*ASSIGNMENT*
List every line in this data where the string "position" occurs.

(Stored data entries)
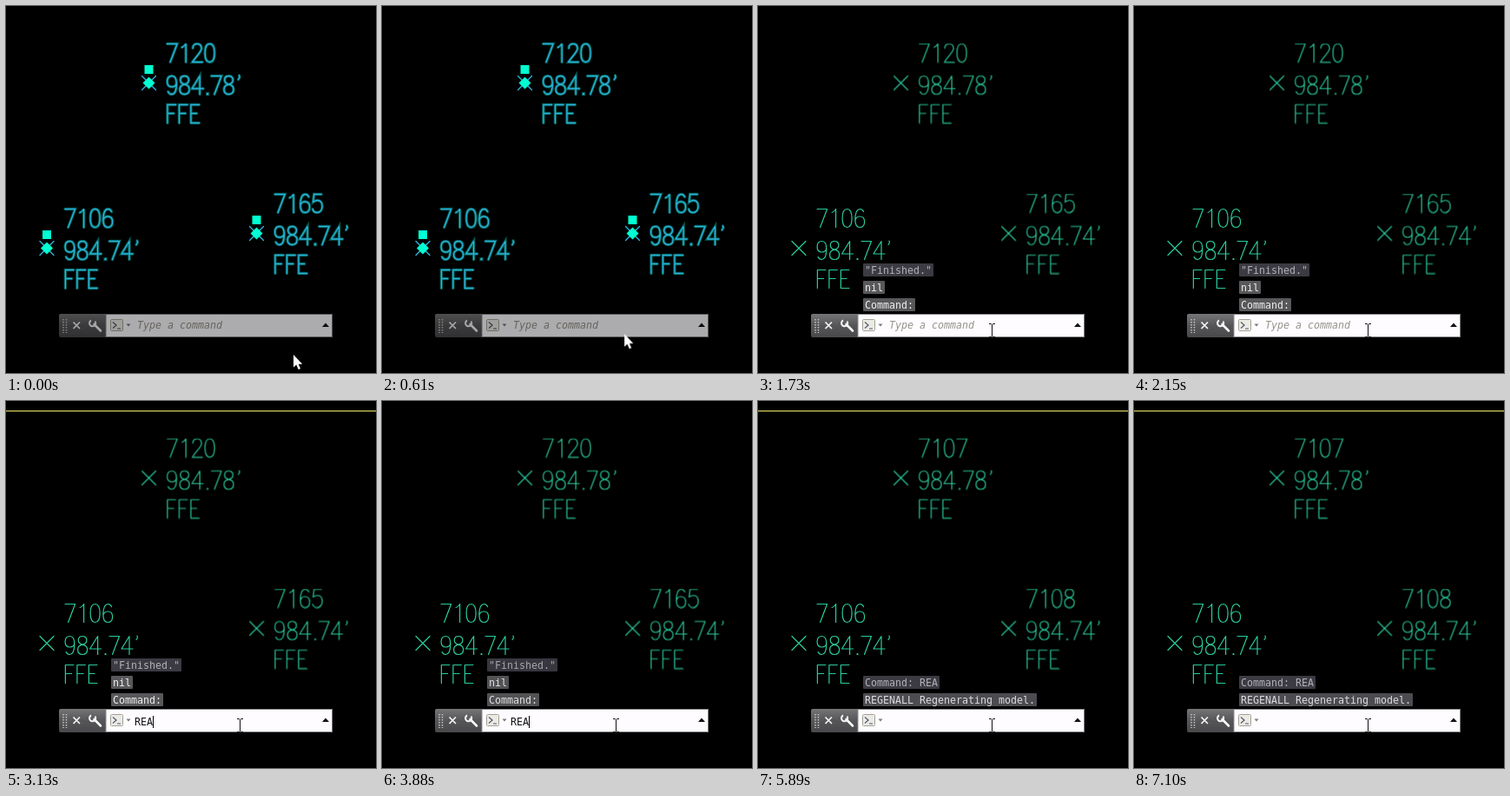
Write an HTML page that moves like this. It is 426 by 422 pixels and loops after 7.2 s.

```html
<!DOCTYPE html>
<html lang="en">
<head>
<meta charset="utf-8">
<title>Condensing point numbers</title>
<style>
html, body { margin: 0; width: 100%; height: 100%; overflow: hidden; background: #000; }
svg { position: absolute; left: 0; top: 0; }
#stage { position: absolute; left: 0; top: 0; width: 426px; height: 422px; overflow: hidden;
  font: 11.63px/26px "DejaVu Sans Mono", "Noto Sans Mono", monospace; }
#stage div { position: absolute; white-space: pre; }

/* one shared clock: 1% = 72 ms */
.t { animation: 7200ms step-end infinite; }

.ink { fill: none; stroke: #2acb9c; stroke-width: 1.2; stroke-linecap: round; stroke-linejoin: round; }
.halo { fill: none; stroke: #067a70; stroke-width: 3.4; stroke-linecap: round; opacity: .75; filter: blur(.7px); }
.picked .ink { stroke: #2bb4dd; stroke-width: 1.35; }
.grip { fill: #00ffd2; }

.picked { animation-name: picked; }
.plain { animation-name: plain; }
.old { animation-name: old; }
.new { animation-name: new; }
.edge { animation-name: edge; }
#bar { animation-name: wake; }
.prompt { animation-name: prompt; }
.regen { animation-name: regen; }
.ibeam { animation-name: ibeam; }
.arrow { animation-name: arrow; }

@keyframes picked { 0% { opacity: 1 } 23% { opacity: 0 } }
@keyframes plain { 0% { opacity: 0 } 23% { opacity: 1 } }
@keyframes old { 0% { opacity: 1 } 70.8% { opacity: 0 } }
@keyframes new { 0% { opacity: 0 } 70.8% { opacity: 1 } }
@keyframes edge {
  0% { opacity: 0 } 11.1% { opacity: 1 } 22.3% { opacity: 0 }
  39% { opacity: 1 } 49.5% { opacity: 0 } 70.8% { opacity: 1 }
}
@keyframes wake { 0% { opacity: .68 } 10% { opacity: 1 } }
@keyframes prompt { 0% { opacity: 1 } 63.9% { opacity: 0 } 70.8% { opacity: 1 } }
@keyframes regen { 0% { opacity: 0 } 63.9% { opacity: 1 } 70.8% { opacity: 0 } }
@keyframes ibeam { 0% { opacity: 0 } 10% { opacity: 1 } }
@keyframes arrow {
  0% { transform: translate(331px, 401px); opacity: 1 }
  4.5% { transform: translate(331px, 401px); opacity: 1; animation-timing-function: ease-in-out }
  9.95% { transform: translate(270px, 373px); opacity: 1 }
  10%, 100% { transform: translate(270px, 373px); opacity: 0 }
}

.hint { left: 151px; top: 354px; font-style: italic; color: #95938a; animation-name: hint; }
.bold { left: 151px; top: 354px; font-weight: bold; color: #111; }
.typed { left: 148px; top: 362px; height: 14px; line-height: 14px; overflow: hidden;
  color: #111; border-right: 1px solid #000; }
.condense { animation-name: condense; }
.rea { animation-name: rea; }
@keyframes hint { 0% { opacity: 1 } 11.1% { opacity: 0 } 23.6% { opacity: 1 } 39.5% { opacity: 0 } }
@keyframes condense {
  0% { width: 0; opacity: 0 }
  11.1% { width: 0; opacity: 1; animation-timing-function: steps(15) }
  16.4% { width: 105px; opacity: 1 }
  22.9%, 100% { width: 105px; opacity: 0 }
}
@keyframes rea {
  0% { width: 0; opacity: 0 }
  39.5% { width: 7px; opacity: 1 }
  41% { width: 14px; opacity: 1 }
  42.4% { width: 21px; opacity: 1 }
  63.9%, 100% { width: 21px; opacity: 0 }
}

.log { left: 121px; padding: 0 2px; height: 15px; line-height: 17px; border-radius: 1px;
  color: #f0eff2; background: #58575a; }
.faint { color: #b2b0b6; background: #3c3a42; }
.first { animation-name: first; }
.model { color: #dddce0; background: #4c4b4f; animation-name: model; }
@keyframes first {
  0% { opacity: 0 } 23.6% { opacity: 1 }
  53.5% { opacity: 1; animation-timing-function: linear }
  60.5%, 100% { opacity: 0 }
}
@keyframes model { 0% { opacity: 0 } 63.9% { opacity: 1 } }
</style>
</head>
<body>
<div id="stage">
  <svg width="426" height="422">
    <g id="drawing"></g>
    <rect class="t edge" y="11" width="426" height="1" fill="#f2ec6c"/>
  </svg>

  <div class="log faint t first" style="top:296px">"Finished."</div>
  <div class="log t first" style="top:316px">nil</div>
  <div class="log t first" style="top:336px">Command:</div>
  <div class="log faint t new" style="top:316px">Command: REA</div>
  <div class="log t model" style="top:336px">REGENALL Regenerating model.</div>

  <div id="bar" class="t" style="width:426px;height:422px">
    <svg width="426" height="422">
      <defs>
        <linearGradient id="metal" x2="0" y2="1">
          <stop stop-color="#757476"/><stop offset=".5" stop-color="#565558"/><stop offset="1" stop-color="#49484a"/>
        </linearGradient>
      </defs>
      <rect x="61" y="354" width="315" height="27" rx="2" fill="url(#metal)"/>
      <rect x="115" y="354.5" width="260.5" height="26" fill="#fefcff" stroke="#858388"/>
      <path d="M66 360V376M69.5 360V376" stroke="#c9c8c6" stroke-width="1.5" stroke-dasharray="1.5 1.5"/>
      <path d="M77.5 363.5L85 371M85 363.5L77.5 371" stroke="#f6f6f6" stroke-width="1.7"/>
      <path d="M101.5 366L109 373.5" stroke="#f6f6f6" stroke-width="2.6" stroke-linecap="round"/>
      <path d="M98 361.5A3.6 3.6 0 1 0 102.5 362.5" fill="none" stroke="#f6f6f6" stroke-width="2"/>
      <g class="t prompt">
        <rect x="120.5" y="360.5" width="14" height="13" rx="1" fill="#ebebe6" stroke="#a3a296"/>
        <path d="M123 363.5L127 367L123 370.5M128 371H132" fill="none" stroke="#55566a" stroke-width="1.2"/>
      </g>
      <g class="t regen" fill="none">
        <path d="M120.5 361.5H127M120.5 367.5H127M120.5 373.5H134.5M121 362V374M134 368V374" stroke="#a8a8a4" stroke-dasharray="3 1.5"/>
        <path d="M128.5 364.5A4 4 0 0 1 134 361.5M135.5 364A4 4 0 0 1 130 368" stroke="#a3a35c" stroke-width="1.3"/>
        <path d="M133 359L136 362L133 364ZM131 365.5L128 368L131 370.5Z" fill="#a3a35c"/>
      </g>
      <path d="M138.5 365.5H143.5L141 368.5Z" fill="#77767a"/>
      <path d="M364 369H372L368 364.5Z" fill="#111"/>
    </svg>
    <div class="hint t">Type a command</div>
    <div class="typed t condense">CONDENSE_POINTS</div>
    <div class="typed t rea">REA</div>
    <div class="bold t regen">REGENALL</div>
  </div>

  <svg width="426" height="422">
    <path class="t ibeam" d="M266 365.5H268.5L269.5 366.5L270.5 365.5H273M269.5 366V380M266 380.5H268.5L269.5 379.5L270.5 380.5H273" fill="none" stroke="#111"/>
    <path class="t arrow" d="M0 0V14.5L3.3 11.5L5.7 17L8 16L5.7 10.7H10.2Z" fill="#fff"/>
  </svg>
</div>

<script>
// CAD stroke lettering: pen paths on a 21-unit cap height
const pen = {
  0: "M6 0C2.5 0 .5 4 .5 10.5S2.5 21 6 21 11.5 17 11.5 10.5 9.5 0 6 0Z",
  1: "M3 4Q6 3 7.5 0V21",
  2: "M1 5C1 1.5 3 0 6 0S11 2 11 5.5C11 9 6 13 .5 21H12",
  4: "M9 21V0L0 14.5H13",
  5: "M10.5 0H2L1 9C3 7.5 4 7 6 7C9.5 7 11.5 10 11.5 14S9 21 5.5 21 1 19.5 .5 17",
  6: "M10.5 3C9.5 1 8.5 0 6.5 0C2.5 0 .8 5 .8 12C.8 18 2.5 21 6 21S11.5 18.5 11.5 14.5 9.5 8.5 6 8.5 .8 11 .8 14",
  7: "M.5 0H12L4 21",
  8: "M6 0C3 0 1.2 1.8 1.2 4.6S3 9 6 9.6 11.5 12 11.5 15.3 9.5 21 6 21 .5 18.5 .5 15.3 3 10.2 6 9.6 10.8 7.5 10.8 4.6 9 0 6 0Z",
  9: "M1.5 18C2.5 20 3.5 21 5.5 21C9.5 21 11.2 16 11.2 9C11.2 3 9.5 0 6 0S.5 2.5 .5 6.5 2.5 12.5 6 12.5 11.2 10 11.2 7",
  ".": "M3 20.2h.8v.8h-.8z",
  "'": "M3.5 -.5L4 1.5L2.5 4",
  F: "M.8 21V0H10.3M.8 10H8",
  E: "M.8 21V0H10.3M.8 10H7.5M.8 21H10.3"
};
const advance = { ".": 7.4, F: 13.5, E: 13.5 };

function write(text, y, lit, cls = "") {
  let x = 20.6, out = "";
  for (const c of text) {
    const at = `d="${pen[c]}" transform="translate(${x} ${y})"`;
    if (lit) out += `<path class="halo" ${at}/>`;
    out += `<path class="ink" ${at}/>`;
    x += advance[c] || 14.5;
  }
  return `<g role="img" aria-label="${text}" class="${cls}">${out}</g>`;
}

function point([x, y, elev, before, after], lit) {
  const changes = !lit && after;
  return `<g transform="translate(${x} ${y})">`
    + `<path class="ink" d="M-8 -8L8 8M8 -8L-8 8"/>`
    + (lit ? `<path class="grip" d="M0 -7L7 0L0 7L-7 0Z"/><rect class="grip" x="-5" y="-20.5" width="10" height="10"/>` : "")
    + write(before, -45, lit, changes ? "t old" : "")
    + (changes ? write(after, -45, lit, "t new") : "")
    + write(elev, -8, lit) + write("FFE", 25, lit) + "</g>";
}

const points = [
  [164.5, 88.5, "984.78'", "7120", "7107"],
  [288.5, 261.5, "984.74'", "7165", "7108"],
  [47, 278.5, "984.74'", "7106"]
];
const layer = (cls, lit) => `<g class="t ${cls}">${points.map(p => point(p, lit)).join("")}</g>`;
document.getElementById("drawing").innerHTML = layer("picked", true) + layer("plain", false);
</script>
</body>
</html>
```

* * *

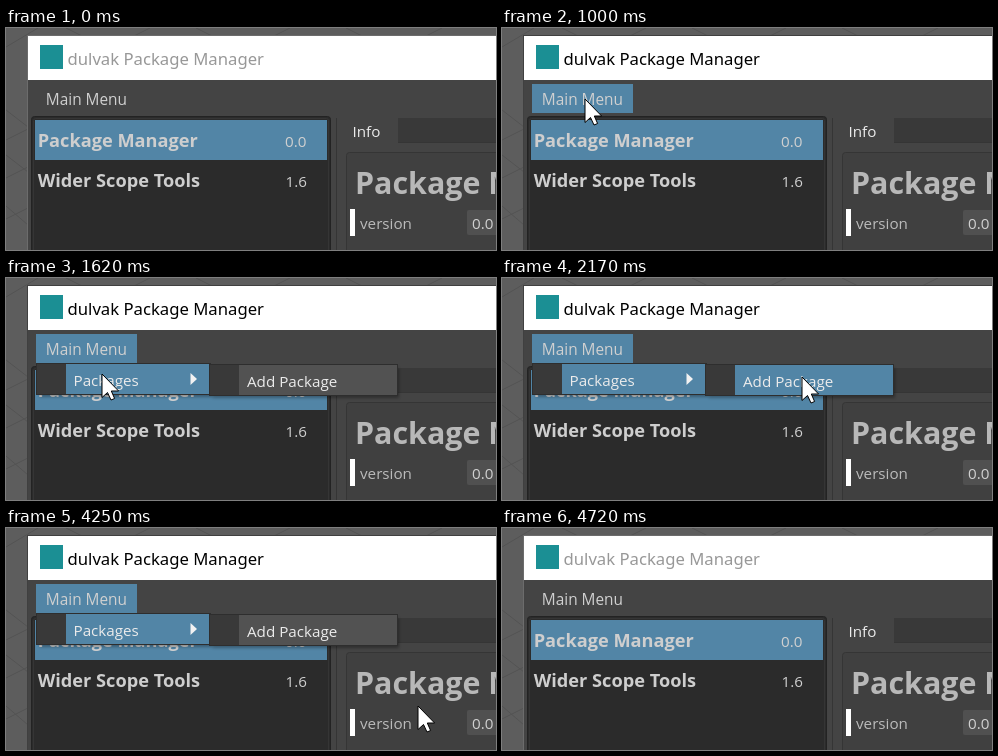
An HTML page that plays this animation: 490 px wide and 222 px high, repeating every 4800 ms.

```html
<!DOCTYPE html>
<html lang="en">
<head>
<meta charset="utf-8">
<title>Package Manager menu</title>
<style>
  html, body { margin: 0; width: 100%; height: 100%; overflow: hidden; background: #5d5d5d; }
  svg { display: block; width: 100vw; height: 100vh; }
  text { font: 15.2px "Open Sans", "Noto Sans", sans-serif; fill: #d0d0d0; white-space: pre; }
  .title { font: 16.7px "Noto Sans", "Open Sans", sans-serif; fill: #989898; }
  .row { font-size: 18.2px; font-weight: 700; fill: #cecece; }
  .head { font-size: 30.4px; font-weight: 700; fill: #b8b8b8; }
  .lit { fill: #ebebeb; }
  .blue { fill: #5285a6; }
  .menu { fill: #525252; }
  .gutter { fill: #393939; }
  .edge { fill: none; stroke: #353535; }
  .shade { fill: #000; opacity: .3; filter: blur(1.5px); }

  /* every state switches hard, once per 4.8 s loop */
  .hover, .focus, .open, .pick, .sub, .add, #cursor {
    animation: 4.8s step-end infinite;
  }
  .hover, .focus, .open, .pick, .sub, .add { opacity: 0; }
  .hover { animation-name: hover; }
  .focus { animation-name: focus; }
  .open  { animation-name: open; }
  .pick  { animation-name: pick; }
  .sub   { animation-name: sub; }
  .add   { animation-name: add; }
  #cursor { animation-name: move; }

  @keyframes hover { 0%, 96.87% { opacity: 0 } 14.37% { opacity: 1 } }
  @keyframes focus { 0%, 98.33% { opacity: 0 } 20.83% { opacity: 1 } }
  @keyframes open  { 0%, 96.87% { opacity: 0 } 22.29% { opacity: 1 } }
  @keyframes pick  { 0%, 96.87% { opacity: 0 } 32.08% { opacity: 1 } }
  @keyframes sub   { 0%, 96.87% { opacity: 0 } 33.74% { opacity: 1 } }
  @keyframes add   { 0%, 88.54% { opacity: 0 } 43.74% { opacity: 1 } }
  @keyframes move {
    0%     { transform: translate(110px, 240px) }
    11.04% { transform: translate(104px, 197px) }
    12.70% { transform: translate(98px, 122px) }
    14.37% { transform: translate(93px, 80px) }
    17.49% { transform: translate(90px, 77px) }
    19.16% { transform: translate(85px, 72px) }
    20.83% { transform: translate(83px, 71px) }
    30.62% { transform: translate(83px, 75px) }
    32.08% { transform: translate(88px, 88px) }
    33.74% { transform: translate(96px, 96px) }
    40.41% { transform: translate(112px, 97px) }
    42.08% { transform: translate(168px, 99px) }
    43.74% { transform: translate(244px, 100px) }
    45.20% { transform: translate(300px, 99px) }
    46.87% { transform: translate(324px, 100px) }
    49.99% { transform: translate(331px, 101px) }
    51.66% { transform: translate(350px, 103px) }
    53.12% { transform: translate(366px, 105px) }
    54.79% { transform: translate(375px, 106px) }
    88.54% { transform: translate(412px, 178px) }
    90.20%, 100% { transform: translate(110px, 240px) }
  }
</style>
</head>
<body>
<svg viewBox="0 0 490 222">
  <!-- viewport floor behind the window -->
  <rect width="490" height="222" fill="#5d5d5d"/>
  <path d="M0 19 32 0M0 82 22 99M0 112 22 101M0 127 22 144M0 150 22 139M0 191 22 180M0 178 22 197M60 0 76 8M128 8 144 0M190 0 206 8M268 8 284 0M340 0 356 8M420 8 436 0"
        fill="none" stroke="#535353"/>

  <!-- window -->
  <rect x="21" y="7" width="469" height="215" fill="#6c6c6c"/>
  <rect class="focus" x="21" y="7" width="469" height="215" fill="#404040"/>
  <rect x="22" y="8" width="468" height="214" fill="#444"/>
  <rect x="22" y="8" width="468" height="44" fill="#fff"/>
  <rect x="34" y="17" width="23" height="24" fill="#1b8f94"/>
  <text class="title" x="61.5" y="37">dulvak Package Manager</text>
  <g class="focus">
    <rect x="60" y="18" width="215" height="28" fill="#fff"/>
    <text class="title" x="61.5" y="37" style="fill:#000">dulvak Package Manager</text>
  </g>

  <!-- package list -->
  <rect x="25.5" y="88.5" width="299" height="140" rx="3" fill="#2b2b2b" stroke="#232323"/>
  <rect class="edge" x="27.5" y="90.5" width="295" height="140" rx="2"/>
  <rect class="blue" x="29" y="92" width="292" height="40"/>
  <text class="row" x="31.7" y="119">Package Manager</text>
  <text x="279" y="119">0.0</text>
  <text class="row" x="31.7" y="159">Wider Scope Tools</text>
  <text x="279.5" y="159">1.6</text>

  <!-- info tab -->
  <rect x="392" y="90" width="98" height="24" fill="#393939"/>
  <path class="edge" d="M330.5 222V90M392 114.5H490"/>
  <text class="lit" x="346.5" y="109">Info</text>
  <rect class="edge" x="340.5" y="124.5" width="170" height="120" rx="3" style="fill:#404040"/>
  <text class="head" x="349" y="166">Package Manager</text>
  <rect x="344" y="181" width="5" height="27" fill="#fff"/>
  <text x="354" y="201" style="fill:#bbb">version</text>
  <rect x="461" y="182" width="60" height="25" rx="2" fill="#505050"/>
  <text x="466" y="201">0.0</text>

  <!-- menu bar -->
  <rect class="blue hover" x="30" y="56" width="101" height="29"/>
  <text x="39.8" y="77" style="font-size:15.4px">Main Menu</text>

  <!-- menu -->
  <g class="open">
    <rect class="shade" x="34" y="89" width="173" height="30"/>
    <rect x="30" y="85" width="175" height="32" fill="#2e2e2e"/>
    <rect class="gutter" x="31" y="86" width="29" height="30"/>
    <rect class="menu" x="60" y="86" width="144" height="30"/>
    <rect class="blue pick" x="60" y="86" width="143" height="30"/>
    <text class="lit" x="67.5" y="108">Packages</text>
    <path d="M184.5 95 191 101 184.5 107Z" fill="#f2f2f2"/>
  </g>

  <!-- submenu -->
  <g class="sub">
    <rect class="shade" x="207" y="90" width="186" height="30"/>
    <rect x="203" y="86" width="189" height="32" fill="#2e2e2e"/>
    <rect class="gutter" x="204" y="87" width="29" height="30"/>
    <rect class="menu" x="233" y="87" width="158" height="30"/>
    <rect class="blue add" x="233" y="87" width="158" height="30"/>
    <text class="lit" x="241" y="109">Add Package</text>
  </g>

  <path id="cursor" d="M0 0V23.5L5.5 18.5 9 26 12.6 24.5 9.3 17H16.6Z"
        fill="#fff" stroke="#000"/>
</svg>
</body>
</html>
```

*ANSWER SECTION*
svg { position: absolute; left: 0; top: 0; }
#stage { position: absolute; left: 0; top: 0; width: 426px; height: 422px; overflow: hidden;
#stage div { position: absolute; white-space: pre; }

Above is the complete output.